As a child, there was nothing better than the glow of Christmas lights filling your home with cheer and magic and, of course, the thought of presents.
One decoration that has been a staple in many homes for many years is the ceramic Christmas tree which sits on a lighted base. Whether painted green or white, decorated with multi-color or single color plastic lights or birds, the ceramic tree symbolized a homemade Christmas.
The trees became popular in the 1960s and 70s when crafty individuals bought greenware and kilns to make their own gifts. The pre-made trees were available at most craft stores, along with the glaze and paint. All one needed was a kiln and a little artistic ability to create beautiful keepsakes like the Christmas tree, snowmen, Santa and reindeer.
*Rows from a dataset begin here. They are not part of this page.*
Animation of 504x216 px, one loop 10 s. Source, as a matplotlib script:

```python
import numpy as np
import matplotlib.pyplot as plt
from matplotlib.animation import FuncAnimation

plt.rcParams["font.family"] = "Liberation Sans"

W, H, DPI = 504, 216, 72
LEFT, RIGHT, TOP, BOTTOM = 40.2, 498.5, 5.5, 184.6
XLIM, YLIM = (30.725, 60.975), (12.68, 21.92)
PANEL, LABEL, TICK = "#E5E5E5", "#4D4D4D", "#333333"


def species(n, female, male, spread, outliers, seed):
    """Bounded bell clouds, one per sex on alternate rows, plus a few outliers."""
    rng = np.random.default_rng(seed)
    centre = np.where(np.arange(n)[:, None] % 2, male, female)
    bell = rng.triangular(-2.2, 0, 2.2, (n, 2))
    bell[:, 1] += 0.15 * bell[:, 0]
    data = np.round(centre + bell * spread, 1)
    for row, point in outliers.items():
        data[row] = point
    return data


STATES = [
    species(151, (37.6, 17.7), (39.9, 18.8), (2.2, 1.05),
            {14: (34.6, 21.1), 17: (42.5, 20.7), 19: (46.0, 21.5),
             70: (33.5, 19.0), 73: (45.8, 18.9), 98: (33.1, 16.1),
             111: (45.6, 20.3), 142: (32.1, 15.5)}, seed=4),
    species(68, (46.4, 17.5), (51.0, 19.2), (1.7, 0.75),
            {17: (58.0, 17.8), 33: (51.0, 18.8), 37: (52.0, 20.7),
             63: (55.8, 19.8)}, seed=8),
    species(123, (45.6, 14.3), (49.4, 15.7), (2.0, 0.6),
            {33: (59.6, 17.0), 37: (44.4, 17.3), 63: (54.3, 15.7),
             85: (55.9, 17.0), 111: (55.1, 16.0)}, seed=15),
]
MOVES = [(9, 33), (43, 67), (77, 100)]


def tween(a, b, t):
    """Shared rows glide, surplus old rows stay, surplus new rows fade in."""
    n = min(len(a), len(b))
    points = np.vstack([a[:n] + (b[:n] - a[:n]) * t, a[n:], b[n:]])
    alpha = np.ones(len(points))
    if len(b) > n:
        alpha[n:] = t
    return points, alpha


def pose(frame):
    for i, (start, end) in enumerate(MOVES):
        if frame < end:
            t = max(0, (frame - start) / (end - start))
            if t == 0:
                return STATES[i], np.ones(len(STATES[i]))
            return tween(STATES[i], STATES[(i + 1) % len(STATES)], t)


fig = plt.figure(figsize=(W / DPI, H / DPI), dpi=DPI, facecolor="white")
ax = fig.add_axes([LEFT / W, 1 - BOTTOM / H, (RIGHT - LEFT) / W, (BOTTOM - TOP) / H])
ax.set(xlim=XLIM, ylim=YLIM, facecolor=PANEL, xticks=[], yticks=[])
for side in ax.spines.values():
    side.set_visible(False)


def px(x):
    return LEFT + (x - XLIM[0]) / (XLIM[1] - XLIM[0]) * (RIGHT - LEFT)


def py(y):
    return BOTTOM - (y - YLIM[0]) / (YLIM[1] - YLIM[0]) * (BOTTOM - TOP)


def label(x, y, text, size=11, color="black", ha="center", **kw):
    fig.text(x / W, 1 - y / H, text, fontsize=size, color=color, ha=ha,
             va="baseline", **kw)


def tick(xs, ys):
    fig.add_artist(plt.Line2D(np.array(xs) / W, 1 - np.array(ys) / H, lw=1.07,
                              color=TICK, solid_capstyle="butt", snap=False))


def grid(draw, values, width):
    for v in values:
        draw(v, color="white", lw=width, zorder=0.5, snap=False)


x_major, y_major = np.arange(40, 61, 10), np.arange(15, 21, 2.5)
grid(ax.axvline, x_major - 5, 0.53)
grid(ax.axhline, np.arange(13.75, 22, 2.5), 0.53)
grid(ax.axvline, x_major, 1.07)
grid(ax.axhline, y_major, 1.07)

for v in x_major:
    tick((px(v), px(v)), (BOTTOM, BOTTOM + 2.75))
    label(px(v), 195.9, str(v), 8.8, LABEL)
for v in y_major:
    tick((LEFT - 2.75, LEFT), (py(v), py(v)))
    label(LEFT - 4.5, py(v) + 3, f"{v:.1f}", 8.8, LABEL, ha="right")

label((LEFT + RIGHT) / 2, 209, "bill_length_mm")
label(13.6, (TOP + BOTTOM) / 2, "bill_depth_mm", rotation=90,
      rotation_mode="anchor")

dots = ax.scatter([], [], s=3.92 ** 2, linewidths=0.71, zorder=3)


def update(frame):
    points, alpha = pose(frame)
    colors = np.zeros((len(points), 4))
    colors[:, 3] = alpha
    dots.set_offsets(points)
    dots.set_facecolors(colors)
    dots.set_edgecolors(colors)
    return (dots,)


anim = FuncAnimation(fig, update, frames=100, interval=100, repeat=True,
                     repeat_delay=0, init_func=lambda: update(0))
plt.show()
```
Arbovale resident Arlene Rexrode started her own ceramic business in the 1990s with her daughter, Becky McCarty. They created ceramic decorations and taught classes to help others learn the process.
“I think Becky is the one that got me into it because it was in her basement,” Rexrode said. “I didn’t have any place here to put the kiln and have the tables and everything. I went to Huntington to take classes. I didn’t know anything about it.”
Rexrode bought greenware to stock her store and taught people to make all kinds of themed decorations, with Christmas being the most popular.
During the Christmas season, you will find at least two ceramic pieces – made by Rexrode – in each room of her home. Trees, reindeer, vases and a complete Nativity scene are lovingly unwrapped and placed in a variety of areas to fill the home with holiday cheer.
Among those decorations is a very special Christmas tree that is Rexrode’s one-of-a-kind production.
At first glance, it may seem like a regular large ceramic Christmas tree, but when the lights come on, they reveal the extra time and effort Rexrode put into it to add flair. While most trees have colored bulbs or birds on the tips of each bough, Rexrode added holes for more miniature colored pieces so it would resemble a string of lights.
“I did it just to make more color, and I had the time,” she said. “I had to fire the kiln for students, and they would come to stay two or three hours, and then they’d want to go home. Well, then I had theirs to fire, so I had to stay down there and do something while I waited.
“I thought, ‘that would make it so pretty,’” she continued. “I was pretty particular in my decorations.”
The special tree holds a place of honor in the front window of Rexrode’s farmhouse, and although it can’t be seen from the road, when visitors pull into the driveway, their eyes are immediately drawn to the brilliance of the tree.”